I’m not arguing that the Conservative attack ad against progressive parties are much better. They were the ones who came up with the Chretien Face Ad, and they had their own eye-rolling ads during the game, bringing back the actors from the ineffective “Job Interview” anti-Trudeau ads from 2015. And earlier this year, they got in trouble when they created a parody of Heritage Canada’s “Heritage Minutes” to attack Trudeau’s numerous ethics breaches.
But UNIFOR, the powerful collection of private-sector unions who support the anti-Scheer ads, count among their number workers from Canada’s journalist, print media, television, and online media sectors. They endorsed these ads. They represent Canada’s creative types.

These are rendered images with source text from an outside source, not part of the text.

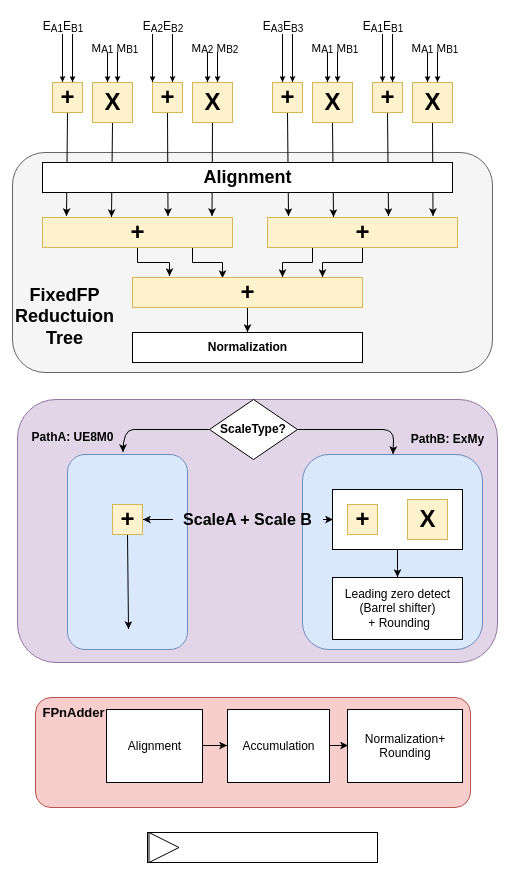
<!DOCTYPE html>
<html lang="en">
<head>
<meta charset="utf-8">
<title>FixedFP reduction tree datapath</title>
<style>
:root {
  --ink: #000;
  --paper: #fff;
  --op-fill: #fff2cc;
  --op-line: #d6b656;
  --tree-fill: #f5f5f5;
  --tree-line: #666;
  --scale-fill: #e1d5e7;
  --scale-line: #9673a6;
  --path-fill: #dae8fc;
  --path-line: #6c8ebf;
  --adder-fill: #f8cecc;
  --adder-line: #b85450;
}
* { box-sizing: border-box; }
html, body { margin: 0; overflow: hidden; }
.diagram {
  position: relative;
  width: 510px;
  height: 875px;
  overflow: hidden;
  background: var(--paper);
  color: var(--ink);
  font: 12px/1.2 "Liberation Sans", Arial, sans-serif;
}
.group, .block, .op, .label {
  position: absolute;
  left: calc(var(--x) * 1px);
  top: calc(var(--y) * 1px);
  width: calc(var(--w) * 1px);
  height: calc(var(--h) * 1px);
}
.group { border: 1px solid; }
.tree { background: var(--tree-fill); border-color: var(--tree-line); border-radius: 33px; }
.scale { background: var(--scale-fill); border-color: var(--scale-line); border-radius: 39px; }
.path { background: var(--path-fill); border-color: var(--path-line); border-radius: 18px; }
.path.wide { border-radius: 27px; }
.adder { background: var(--adder-fill); border-color: var(--adder-line); border-radius: 16px; }
.block, .op, .label {
  display: flex;
  align-items: center;
  justify-content: center;
  text-align: center;
  white-space: nowrap;
}
.block { background: var(--paper); border: 1px solid var(--ink); }
.op {
  background: var(--op-fill);
  border: 1px solid var(--op-line);
  font-size: 24px;
  font-weight: bold;
}
.bold { font-weight: bold; }
.medium { font-size: 16px; }
.large { font-size: 18px; }
.section { font-size: 13px; }
.input span { display: block; }
.input sub { font-size: 10px; line-height: 0; vertical-align: -2px; }
.mantissa { font-size: 11.5px; }
.mantissa sub { vertical-align: -1px; }
.wires { position: absolute; left: 0; top: 0; }
.wires path { fill: none; stroke: var(--ink); }
.wires .arrows path { marker-end: url(#arrow); }
.wires .inputs path { marker-end: url(#arrow-small); }
.wires .decision { fill: var(--paper); stroke: var(--ink); }
.wires marker path { fill: var(--ink); stroke: none; }
</style>
</head>
<body>
<main class="diagram">
  <!-- Group panels -->
  <div class="group tree" style="--x:12;--y:152;--w:481;--h:221"></div>
  <div class="group scale" style="--x:17;--y:399;--w:481;--h:264"></div>
  <div class="group path" style="--x:67;--y:454;--w:121;--h:196"></div>
  <div class="group path wide" style="--x:302;--y:454;--w:181;--h:196"></div>
  <div class="group adder" style="--x:35;--y:697;--w:436;--h:111"></div>

  <!-- Connecting lines -->
  <svg class="wires" width="510" height="875" viewBox="0 0 510 875" aria-hidden="true">
    <defs>
      <marker id="arrow" markerUnits="userSpaceOnUse" markerWidth="9" markerHeight="8" refX="8" refY="4" orient="auto"><path d="M0 0L8 4L0 8L2 4Z"/></marker>
      <marker id="arrow-small" markerUnits="userSpaceOnUse" markerWidth="7" markerHeight="6" refX="6" refY="3" orient="auto"><path d="M0 0L6 3L0 6L1 3Z"/></marker>
    </defs>
    <g class="inputs">
      <path d="M62.5 34V82"/><path d="M72.5 34V82"/>
      <path d="M107.5 52V82"/><path d="M117.5 52V82"/>
      <path d="M152.5 34V82"/><path d="M172.5 34V82"/>
      <path d="M207.5 52V82"/><path d="M217.5 52V82"/>
      <path d="M282.5 34V82"/><path d="M292.5 34V82"/>
      <path d="M327.5 52V82"/><path d="M337.5 52V82"/>
      <path d="M382.5 34V82"/><path d="M392.5 34V82"/>
      <path d="M427.5 52V82"/><path d="M437.5 52V82"/>
    </g>
    <g class="arrows">
      <path d="M67.5 112L66.5 216"/>
      <path d="M112.5 122L111.5 217"/>
      <path d="M167.5 112L168 216"/>
      <path d="M212.5 122L212 216"/>
      <path d="M287.5 112L288.5 216"/>
      <path d="M332.5 122L333.5 217"/>
      <path d="M387.5 112L388.5 216"/>
      <path d="M432.5 122L433 216"/>
      <path d="M137.5 247V262.5H169.5V276"/>
      <path d="M192.5 247V262.5H222.5V278"/>
      <path d="M312.5 247V262.5H282.5V277"/>
      <path d="M362.5 247V262.5H322.5V277"/>
      <path d="M247.5 307V332"/>
      <path d="M209.5 429.5H133Q123 430 123 452"/>
      <path d="M297.5 429.5H383Q393.5 430 393.5 440L393 454"/>
      <path d="M173 519.5H143"/>
      <path d="M323 519.5H333"/>
      <path d="M127.5 534L128.5 629"/>
      <path d="M397.5 549V577"/>
      <path d="M202 745.5H227"/>
      <path d="M329 745.5H348"/>
    </g>
    <polygon class="decision" points="209.5,429.5 253.5,399.5 297.5,429.5 253.5,459.5"/>
  </svg>

  <!-- Operand inputs -->
  <div class="label input" style="--x:33;--y:18;--w:60;--h:17"><span>E<sub>A1</sub>E<sub>B1</sub></span></div>
  <div class="label input mantissa" style="--x:85;--y:41;--w:60;--h:16"><span>M<sub>A1</sub> M<sub>B1</sub></span></div>
  <div class="label input" style="--x:133;--y:18;--w:60;--h:17"><span>E<sub>A2</sub>E<sub>B2</sub></span></div>
  <div class="label input mantissa" style="--x:185;--y:41;--w:60;--h:16"><span>M<sub>A2</sub> M<sub>B2</sub></span></div>
  <div class="label input" style="--x:253;--y:18;--w:60;--h:17"><span>E<sub>A3</sub>E<sub>B3</sub></span></div>
  <div class="label input mantissa" style="--x:305;--y:41;--w:60;--h:16"><span>M<sub>A1</sub> M<sub>B1</sub></span></div>
  <div class="label input" style="--x:353;--y:18;--w:60;--h:17"><span>E<sub>A1</sub>E<sub>B1</sub></span></div>
  <div class="label input mantissa" style="--x:405;--y:41;--w:60;--h:16"><span>M<sub>A1</sub> M<sub>B1</sub></span></div>

  <!-- Exponent adders and mantissa multipliers -->
  <div class="op" style="--x:52;--y:82;--w:31;--h:31">+</div>
  <div class="op" style="--x:92;--y:82;--w:41;--h:41">X</div>
  <div class="op" style="--x:152;--y:82;--w:31;--h:31">+</div>
  <div class="op" style="--x:192;--y:82;--w:41;--h:41">X</div>
  <div class="op" style="--x:272;--y:82;--w:31;--h:31">+</div>
  <div class="op" style="--x:312;--y:82;--w:41;--h:41">X</div>
  <div class="op" style="--x:372;--y:82;--w:31;--h:31">+</div>
  <div class="op" style="--x:412;--y:82;--w:41;--h:41">X</div>

  <!-- Reduction tree -->
  <div class="block bold large" style="--x:42;--y:162;--w:411;--h:31">Alignment</div>
  <div class="op" style="--x:42;--y:217;--w:191;--h:31">+</div>
  <div class="op" style="--x:267;--y:217;--w:191;--h:31">+</div>
  <div class="op" style="--x:132;--y:277;--w:231;--h:31">+</div>
  <div class="block bold" style="--x:132;--y:332;--w:231;--h:31">Normalization</div>
  <div class="label bold large" style="--x:12;--y:284;--w:105;--h:66">FixedFP<br>Reductuion<br>Tree</div>

  <!-- Scale selection -->
  <div class="label bold" style="--x:209;--y:420;--w:88;--h:18">ScaleType?</div>
  <div class="label bold" style="--x:22;--y:428;--w:101;--h:18">PathA: UE8M0</div>
  <div class="label bold" style="--x:402;--y:430;--w:91;--h:18">PathB: ExMy</div>
  <div class="label bold medium" style="--x:177;--y:509;--w:141;--h:21">ScaleA + Scale B</div>
  <div class="op" style="--x:112;--y:504;--w:31;--h:31">+</div>
  <div class="block" style="--x:332;--y:489;--w:131;--h:61"></div>
  <div class="op" style="--x:347;--y:504;--w:31;--h:31">+</div>
  <div class="op" style="--x:407;--y:499;--w:41;--h:41">X</div>
  <div class="block" style="--x:332;--y:577;--w:131;--h:63">Leading zero detect<br>(Barrel shifter)<br>&nbsp;+ Rounding</div>

  <!-- Floating point adder -->
  <div class="label bold section" style="--x:38;--y:704;--w:71;--h:18">FPnAdder</div>
  <div class="block" style="--x:106;--y:709;--w:97;--h:74">Alignment</div>
  <div class="block" style="--x:227;--y:709;--w:103;--h:74">Accumulation</div>
  <div class="block" style="--x:347;--y:709;--w:116;--h:74">Normalization+<br>Rounding</div>

  <!-- Output register -->
  <div class="block" style="--x:147;--y:832;--w:231;--h:31"></div>
  <svg class="wires" width="510" height="875" viewBox="0 0 510 875" aria-hidden="true">
    <polygon class="decision" points="149,832.5 179,847.5 149,862.5"/>
  </svg>
</main>
</body>
</html>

And these ads are anything but creative.
Not only that, but UNIFOR boss Jerry Dias pledged to become Scheer’s worst nightmare. How does endorsing these weaksauce ads accomplish that goal?
And it’s not as though Canada’s left had a great track record when it comes to attack ads. Look at this bizarre short film conceived before the 2014 Ontario election attacking Tim Hudak.
How about this bit of what-the-hell from the 2010 Winnipeg Mayoral election, which contains the line, “Sam Katz. He kicks children in the face. Nice.”?
Or my personal favourite—Olivia Chow’s campaign song from the 2014 mayoral election:
Looking at these ads, I can’t help but draw the conclusion that their creators just don’t like conservative politicians, and everybody they know just doesn’t like conservative politicians.
They don’t bother to make their ads clever, funny, or memorable because they’ve never had to explain why they don’t like conservatives in a way that resonates with people for whom that hatred isn’t obvious.